One of the greatest difficulties experienced by remote or dispersed teams is the question of communication.
If you have individuals working across different time zones or even different countries, you have logistical challenges. What if your employees don’t speak the same language? Could political, cultural or social differences cause difficulties or unforeseen divisions? If your remote workers are based across different time zones, how do you coordinate them?
Remote workers will also communicate over various digital channels. There’s instant messaging, video calls, Skype, project management tools, forums and of course the fail-safe email. That’s a LOT of streams to keep on top of.
The result is misunderstandings, a lack of clarity, and an impact on how individuals build and maintain trust with their colleagues. It also adds to that feeling of isolation from the business – of being ‘out the loop’ compared to peers.
Try to streamline and remove barriers to communication. Use of real-time social tools and weekly video or phone meetings gives workers a chance to connect. Managers need to reach out daily, even informally, to give workers the chance to ask questions or receive support.
I’d also recommend cutting down on email – even eliminating it altogether. Instead, try out more collaborative styles of communicating. Team areas within an intranet combine a mixture of social collaboration tools such as blogs, pages, forums, calendars, galleries, task lists, and a timeline in a centralized, shared environment.
(Dedicated team areas within an intranet can go beyond departments, and be used for any project, event, topic or shared interest. In this ‘office move’ project team, we can see a range of social tools – a timeline for real-time updates, a gallery, blogs, and discussion or idea forums, alongside clear visibility of the team. This creates an online community, connected around a common purpose – idea for remote workers.)
Finally, back up all these channels with an effective enterprise search – this helps employees navigate the digital noise. This not only promotes transparency and supports staff to work more efficiently together, but will increase innovation and problem solving, by bringing together knowledge and skill sets.
Is remote working a win-win?
Undeniably, remote working is increasing in popularity for a reason.
There are plenty of posts, reports and anecdotes championing the benefits of remote working for employees. Research also increasingly shows the numerous ways organizations can benefit from making the move to remote, spanning increased productivity to reduced overheads and more.
82 percent of telecommuters report lower stress levels, while two-thirds of managers surveyed by SurePayroll say employees who work remotely increase their overall productivity.
Talent shortages or skill gaps in regional locations are also making remote working an attractive option for those charged with recruiting responsibility, by opening up the talent pool and removing traditional joining barriers or objections.
It’s an approach that has worked for many. Automattic, creator of WordPress, is one of the great examples of a distributed company that has capitalized on both the need to source great talent outside the traditional ‘tech hubs’ of Silicon Valley or New York, and the demand for flexibility being voiced by employees. Employees are equipped with “the best equipment possible”, a $2,000 home office allowance and given opportunities to travel for ‘hack weeks’ around the world.
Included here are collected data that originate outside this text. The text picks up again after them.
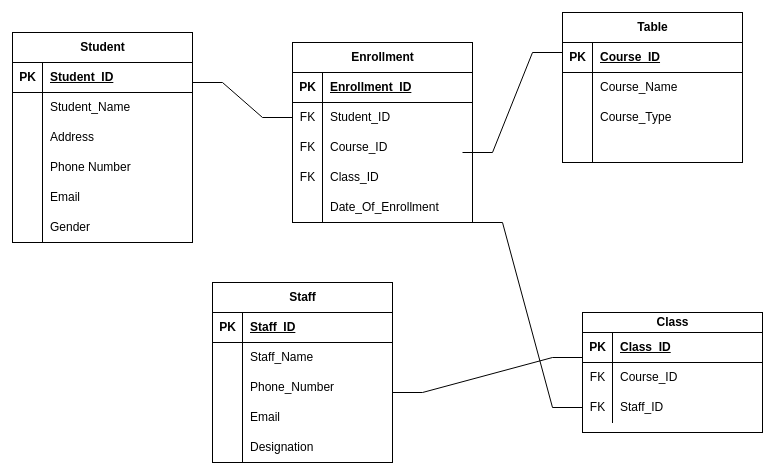
<!DOCTYPE html>
<html lang="en">
<head>
<meta charset="utf-8">
<title>Enrollment entity relationship diagram</title>
<style>
:root { --ink: #000; --paper: #fff; --row: 30px; }
* { box-sizing: border-box; margin: 0; padding: 0; }
html, body { width: 775px; height: 475px; overflow: hidden; background: var(--paper); }
.diagram {
  position: relative; width: 775px; height: 475px; overflow: hidden;
  color: var(--ink); font: 12px/29px "Liberation Sans", Helvetica, Arial, sans-serif;
}
.entity {
  position: absolute; width: 181px; overflow: hidden;
  border: 1px solid var(--ink); background: var(--paper);
}
.entity h2 {
  height: var(--row); border-bottom: 1px solid var(--ink);
  font-size: 12px; font-weight: bold; text-align: center;
}
.entity ul { list-style: none; }
.entity li { display: flex; height: var(--row); white-space: nowrap; }
.key { flex: none; width: 30px; border-right: 1px solid var(--ink); text-align: center; }
.field { flex: 1; padding-left: 7px; }
.primary { border-bottom: 1px solid var(--ink); font-weight: bold; }
.primary .field { text-decoration: underline; }
.student { left: 12px; top: 32px; height: 211px; }
.enrollment { left: 292px; top: 42px; height: 181px; }
.course { left: 562px; top: 12px; height: 151px; }
.staff { left: 212px; top: 282px; height: 181px; }
.class { left: 582px; top: 312px; height: 121px; }
.class h2 { height: 20px; line-height: 19px; }
.connectors { position: absolute; left: 0; top: 0; fill: none; stroke: var(--ink); stroke-width: 1; }
</style>
</head>
<body>
<main class="diagram">
  <section class="entity student">
    <h2>Student</h2>
    <ul>
      <li class="primary"><span class="key">PK</span><span class="field">Student_ID</span></li>
      <li><span class="key"></span><span class="field">Student_Name</span></li>
      <li><span class="key"></span><span class="field">Address</span></li>
      <li><span class="key"></span><span class="field">Phone Number</span></li>
      <li><span class="key"></span><span class="field">Email</span></li>
      <li><span class="key"></span><span class="field">Gender</span></li>
    </ul>
  </section>

  <section class="entity enrollment">
    <h2>Enrollment</h2>
    <ul>
      <li class="primary"><span class="key">PK</span><span class="field">Enrollment_ID</span></li>
      <li><span class="key">FK</span><span class="field">Student_ID</span></li>
      <li><span class="key">FK</span><span class="field">Course_ID</span></li>
      <li><span class="key">FK</span><span class="field">Class_ID</span></li>
      <li><span class="key"></span><span class="field">Date_Of_Enrollment</span></li>
    </ul>
  </section>

  <section class="entity course">
    <h2>Table</h2>
    <ul>
      <li class="primary"><span class="key">PK</span><span class="field">Course_ID</span></li>
      <li><span class="key"></span><span class="field">Course_Name</span></li>
      <li><span class="key"></span><span class="field">Course_Type</span></li>
      <li><span class="key"></span><span class="field"></span></li>
    </ul>
  </section>

  <section class="entity staff">
    <h2>Staff</h2>
    <ul>
      <li class="primary"><span class="key">PK</span><span class="field">Staff_ID</span></li>
      <li><span class="key"></span><span class="field">Staff_Name</span></li>
      <li><span class="key"></span><span class="field">Phone_Number</span></li>
      <li><span class="key"></span><span class="field">Email</span></li>
      <li><span class="key"></span><span class="field">Designation</span></li>
    </ul>
  </section>

  <section class="entity class">
    <h2>Class</h2>
    <ul>
      <li class="primary"><span class="key">PK</span><span class="field">Class_ID</span></li>
      <li><span class="key">FK</span><span class="field">Course_ID</span></li>
      <li><span class="key">FK</span><span class="field">Staff_ID</span></li>
    </ul>
  </section>

  <svg class="connectors" width="775" height="475" viewBox="0 0 775 475" aria-hidden="true">
    <polyline points="192.5,82.5 222.5,82.5 262.5,117.5 292.5,117.5"/>
    <polyline points="462.5,152.5 492.5,152.5 532.5,52.5 562.5,52.5"/>
    <polyline points="472.5,222.5 502.5,222.5 552.5,407.5 582.5,407.5"/>
    <polyline points="392.5,392.5 422.5,392.5 552.5,357.5 582.5,357.5"/>
  </svg>
</main>
</body>
</html>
But is everything in the garden of remote working rosy? Like any organizational ‘shift’, there are some undeniable challenges and considerations. For every positive story, there’s a scare story to match it. In 2013, Yahoo went so far as to ban working from home outright: “We need to be one Yahoo!, and that starts with physically being together,” read the internal memo from HR head at the time, Jackie Reses.
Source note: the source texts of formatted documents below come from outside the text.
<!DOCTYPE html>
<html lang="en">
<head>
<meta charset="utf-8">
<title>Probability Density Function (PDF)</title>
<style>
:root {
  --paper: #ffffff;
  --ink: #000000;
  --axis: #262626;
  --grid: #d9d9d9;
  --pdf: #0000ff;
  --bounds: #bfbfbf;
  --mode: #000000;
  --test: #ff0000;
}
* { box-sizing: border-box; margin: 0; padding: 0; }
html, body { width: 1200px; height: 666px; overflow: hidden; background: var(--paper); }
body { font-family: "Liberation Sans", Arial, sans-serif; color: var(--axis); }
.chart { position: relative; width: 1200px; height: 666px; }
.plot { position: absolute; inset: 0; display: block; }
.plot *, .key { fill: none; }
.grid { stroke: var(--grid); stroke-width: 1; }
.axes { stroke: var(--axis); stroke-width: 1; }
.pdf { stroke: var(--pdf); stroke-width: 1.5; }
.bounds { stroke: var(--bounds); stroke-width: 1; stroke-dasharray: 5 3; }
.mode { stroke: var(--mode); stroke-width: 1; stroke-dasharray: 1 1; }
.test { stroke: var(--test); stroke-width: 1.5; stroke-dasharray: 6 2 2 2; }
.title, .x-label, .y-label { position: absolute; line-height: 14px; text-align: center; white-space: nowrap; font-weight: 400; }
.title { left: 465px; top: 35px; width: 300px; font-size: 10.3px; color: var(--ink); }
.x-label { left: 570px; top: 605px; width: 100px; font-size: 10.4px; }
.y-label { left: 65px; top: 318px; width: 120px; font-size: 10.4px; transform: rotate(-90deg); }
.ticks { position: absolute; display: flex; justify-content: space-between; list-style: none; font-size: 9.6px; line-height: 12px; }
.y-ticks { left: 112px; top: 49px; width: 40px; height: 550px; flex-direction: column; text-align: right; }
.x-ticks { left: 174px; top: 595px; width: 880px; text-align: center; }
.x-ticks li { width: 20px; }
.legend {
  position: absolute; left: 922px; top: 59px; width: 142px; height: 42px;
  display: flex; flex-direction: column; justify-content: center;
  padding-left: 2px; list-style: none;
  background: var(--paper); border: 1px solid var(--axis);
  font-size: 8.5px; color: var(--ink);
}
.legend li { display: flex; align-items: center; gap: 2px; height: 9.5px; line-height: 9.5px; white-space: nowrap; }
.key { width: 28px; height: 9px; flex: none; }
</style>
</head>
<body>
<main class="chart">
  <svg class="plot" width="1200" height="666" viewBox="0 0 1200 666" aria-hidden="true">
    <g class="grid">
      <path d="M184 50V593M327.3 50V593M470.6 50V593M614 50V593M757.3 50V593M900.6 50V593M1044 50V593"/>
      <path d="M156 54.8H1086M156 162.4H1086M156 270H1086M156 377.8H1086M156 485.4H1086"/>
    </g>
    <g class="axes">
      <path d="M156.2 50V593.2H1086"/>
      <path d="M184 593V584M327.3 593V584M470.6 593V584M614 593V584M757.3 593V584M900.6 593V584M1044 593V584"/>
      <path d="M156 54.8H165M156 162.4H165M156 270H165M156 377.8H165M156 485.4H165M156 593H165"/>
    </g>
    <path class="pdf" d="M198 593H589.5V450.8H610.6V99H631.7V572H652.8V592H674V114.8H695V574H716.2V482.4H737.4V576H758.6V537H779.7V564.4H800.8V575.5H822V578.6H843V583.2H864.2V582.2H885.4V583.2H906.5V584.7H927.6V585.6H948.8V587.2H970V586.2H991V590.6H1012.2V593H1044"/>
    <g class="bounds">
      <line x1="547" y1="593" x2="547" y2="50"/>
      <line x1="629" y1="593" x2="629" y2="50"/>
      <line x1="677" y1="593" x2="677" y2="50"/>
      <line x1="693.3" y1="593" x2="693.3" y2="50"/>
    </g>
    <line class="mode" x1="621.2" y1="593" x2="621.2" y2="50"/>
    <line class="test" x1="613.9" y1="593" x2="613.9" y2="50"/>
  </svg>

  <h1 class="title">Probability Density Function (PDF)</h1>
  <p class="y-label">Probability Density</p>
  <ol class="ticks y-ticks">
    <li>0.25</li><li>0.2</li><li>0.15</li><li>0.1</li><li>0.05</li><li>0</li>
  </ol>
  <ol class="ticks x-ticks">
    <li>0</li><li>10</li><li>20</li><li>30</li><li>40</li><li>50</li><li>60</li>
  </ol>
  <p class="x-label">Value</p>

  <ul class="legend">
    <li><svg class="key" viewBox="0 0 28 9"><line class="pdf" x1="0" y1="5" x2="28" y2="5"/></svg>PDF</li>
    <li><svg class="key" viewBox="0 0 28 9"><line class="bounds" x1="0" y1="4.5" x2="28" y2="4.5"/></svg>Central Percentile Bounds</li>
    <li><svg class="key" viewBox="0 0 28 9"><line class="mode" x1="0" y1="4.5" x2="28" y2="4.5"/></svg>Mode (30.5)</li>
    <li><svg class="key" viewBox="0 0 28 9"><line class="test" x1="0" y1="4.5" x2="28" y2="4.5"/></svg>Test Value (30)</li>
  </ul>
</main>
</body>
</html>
Like any significant business change, it comes down to a simple idea: risk management. If you identify, and take steps to reduce, potential risk, you’re far more likely to see success.